Imagine stepping on the dojo training floor feeling excited and a little nervous. You may be wearing a gi for the first time and it feels awkward or unusual. How do you tie the belt? Is there a right way and a wrong way? There are other students in the class wearing belts of various colors. The black belts are standing together in a group. Class is about to start and the instructor asks the students to line up according to rank. You are in the back of the room and at the end of the line.
Do you remember your first impression? Were you overwhelmed by the vast amount of information presented in the class? I wondered if I would ever get the hang of things. My arms and legs did not cooperate with what my brain asked them to do. My legs ached from the nai hanchi stance. I was so grateful when an instructor pulled me aside to work individually on basics and the first kata. Class ended and we lined up again and bowed to the instructor.

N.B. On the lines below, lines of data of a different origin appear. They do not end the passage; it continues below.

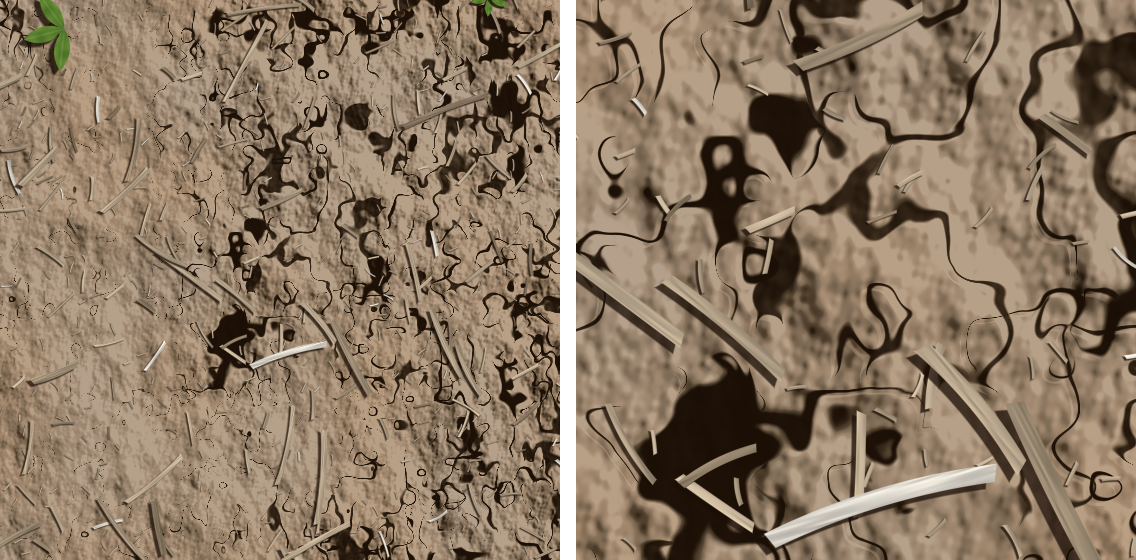
Left, the full canvas; right, a detail of the centre.
This texture is drawn by a WebGL 1 fragment shader. Its source:

```glsl
precision highp float;
// Dry cracked soil strewn with straw, chips and two small seedlings.
// A noise height field with carved cracks is lit from the upper right;
// straw is scattered on jittered grids, each piece casting a shadow.
uniform vec2 u_resolution;

const vec3 CREVICE = vec3(0.10, 0.055, 0.02);
const vec3 DARK_SOIL = vec3(0.30, 0.24, 0.17);
const vec3 SHADED_SOIL = vec3(0.49, 0.42, 0.34);
const vec3 SOIL = vec3(0.62, 0.53, 0.44);
const vec3 LIT_SOIL = vec3(0.71, 0.63, 0.54);
const vec2 LIGHT = vec2(0.78, 0.62);

float hash(vec2 p) {
  return fract(sin(dot(p, vec2(127.1, 311.7))) * 43758.5453);
}

float noise(vec2 p) {
  vec2 i = floor(p), f = fract(p);
  f = f * f * (3.0 - 2.0 * f);
  return mix(mix(hash(i), hash(i + vec2(1.0, 0.0)), f.x),
             mix(hash(i + vec2(0.0, 1.0)), hash(i + 1.0), f.x), f.y);
}

float fbm(vec2 p) {
  float sum = 0.0, amp = 0.5;
  for (int i = 0; i < 5; i++) {
    sum += amp * noise(p);
    p = mat2(1.6, 1.2, -1.2, 1.6) * p + 7.3;
    amp *= 0.56;
  }
  return sum;
}

// How broken the ground is: smooth at the left, cloddy at the right.
float roughness(vec2 p) {
  float patches = 0.65 * noise(p * 5.0 + 3.0) + 0.2 * noise(p * 13.0);
  return smoothstep(0.36, 0.95, patches + 0.48 * p.x);
}

// Broken, wandering contour lines; 1 inside a crack.
float crackLines(vec2 p, vec2 scale, float width) {
  vec2 warp = vec2(noise(p * 45.0), noise(p * 45.0 + 31.0)) - 0.5;
  float d = abs(noise(p * scale + warp * 1.1) - 0.5);
  float w = width * smoothstep(0.25, 0.75, noise(p * 24.0 + 11.0));
  return 1.0 - smoothstep(w * 0.5, w + 0.012, d + 0.012);
}

float cracks(vec2 p, float rough) {
  float wide = crackLines(p, vec2(17.0, 10.0), 0.015 + 0.12 * rough);
  float fine = crackLines(p + 5.0, vec2(42.0, 27.0), 0.15 * rough);
  return max(wide, fine * 0.9);
}

float height(vec2 p, float rough) {
  return fbm(p * vec2(17.0, 13.0)) - 0.04 * cracks(p, rough);
}

vec3 soilRamp(float tone) {
  vec3 c = mix(CREVICE, DARK_SOIL, smoothstep(0.0, 0.28, tone));
  c = mix(c, SHADED_SOIL, smoothstep(0.25, 0.52, tone));
  c = mix(c, SOIL, smoothstep(0.48, 0.75, tone));
  return mix(c, LIT_SOIL, smoothstep(0.72, 0.96, tone));
}

vec3 soil(vec2 p) {
  float rough = roughness(p);
  float slope = height(p, rough) - height(p + LIGHT * 0.005, rough);
  float tone = 0.77 + slope * mix(3.6, 6.0, rough);
  tone += 0.22 * (noise(p * 9.0) - 0.5) + 0.1 * (noise(p * 260.0) - 0.5);
  tone *= 1.0 - 0.95 * cracks(p, rough);
  vec3 warmth = mix(vec3(0.99, 1.0, 1.02), vec3(1.02, 0.99, 0.95), noise(p * 6.0 + 9.0));
  return soilRamp(tone) * warmth;
}

float cover(float d, float softness) {
  return 1.0 - smoothstep(-softness, softness, d);
}

// Slightly bent bar along x.
float barDistance(vec2 q, float halfLength, float halfWidth, float bend) {
  q.y += bend * q.x * q.x / halfLength;
  return max(abs(q.x) - halfLength - 0.4 * q.y, abs(q.y) - halfWidth);
}

// One grid of straw pieces; size holds half length and half width.
vec3 scatterStraw(vec3 color, vec2 p, float cell, vec2 size, float density, float seed, float pixel) {
  for (int y = -1; y <= 1; y++) {
    for (int x = -1; x <= 1; x++) {
      vec2 id = floor(p / cell) + vec2(float(x), float(y));
      vec2 key = id + seed;
      vec2 center = (id + vec2(hash(key + 0.3), hash(key + 0.7))) * cell;
      float kind = hash(key + 1.9);
      float angle = 1.4 + 2.7 * (hash(key + 2.3) - 0.5);
      float c = cos(angle), s = sin(angle);
      mat2 turn = mat2(c, -s, s, c);
      vec2 piece = size * vec2(0.45 + 0.55 * hash(key + 3.1), 0.6 + 0.5 * hash(key + 4.7));
      float bend = 0.25 * (hash(key + 5.3) - 0.5);
      float present = step(hash(key + 6.1), density);
      vec2 q = turn * (p - center);
      vec2 shadowQ = turn * (p + LIGHT * piece.y * 1.3 - center);
      float shadow = cover(barDistance(shadowQ, piece.x, piece.y, bend), pixel * 1.5);
      float body = cover(barDistance(q, piece.x, piece.y, bend), pixel);
      float fibre = noise(vec2(q.x * 35.0, q.y * 650.0) + key) - 0.5;
      vec3 straw = mix(vec3(0.45, 0.39, 0.31), vec3(0.77, 0.70, 0.60), sqrt(kind));
      straw = mix(straw, vec3(0.86, 0.84, 0.80), step(0.92, kind));
      straw *= 1.0 + 0.3 * fibre + 0.1 * clamp(q.y / piece.y, -1.0, 1.0);
      color = mix(color, CREVICE, 0.75 * shadow * present);
      color = mix(color, straw, body * present);
    }
  }
  return color;
}

// Three pointed leaves fanning out from a joint.
vec3 seedling(vec3 color, vec2 p, vec2 joint, float size, float startAngle, float pixel) {
  for (int i = 0; i < 3; i++) {
    float angle = startAngle + 1.2 * float(i);
    vec2 axis = vec2(cos(angle), sin(angle));
    vec2 q = vec2(dot(p - joint, axis), dot(p - joint, vec2(-axis.y, axis.x))) / size;
    vec2 sq = q + vec2(dot(LIGHT, axis), dot(LIGHT, vec2(-axis.y, axis.x))) * 0.17;
    float leaf = abs(q.y) - 0.75 * q.x * (1.0 - q.x);
    float shade = abs(sq.y) - 0.75 * sq.x * (1.0 - sq.x);
    vec3 green = mix(vec3(0.25, 0.40, 0.12), vec3(0.47, 0.62, 0.25), noise(q * 5.0));
    green += 0.08 * cover(abs(q.y) - 0.02, 0.03);
    color = mix(color, CREVICE, 0.8 * cover(shade, 0.04));
    color = mix(color, green, cover(leaf, pixel / size));
  }
  return color;
}

void main() {
  vec2 p = gl_FragCoord.xy / u_resolution;
  float pixel = 0.8 / min(u_resolution.x, u_resolution.y);
  vec3 color = soil(p);
  color = scatterStraw(color, p, 0.028, vec2(0.011, 0.0014), 0.32, 17.0, pixel);
  color = scatterStraw(color, p, 0.065, vec2(0.032, 0.0030), 0.36, 41.0, pixel);
  color = scatterStraw(color, p, 0.135, vec2(0.085, 0.0056), 0.50, 73.0, pixel);
  color = seedling(color, p, vec2(0.115, 0.948), 0.075, 2.2, pixel);
  color = seedling(color, p, vec2(0.875, 1.005), 0.035, 3.4, pixel);
  gl_FragColor = vec4(color, 1.0);
}
```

As an instructor, I find it valuable to remember my first class when there are new white belt students in the dojo. During the first few weeks teaching a new white belt, I am careful not to overwhelm the students. There is a delicate balance between too much information and not enough. A new white belt student in class provides an excellent opportunity for the dojo community. The instructors must start teaching from the beginning. The kyu rank students help and encourage their new classmate. The black belt students assist in class and develop a deeper understanding of their own material.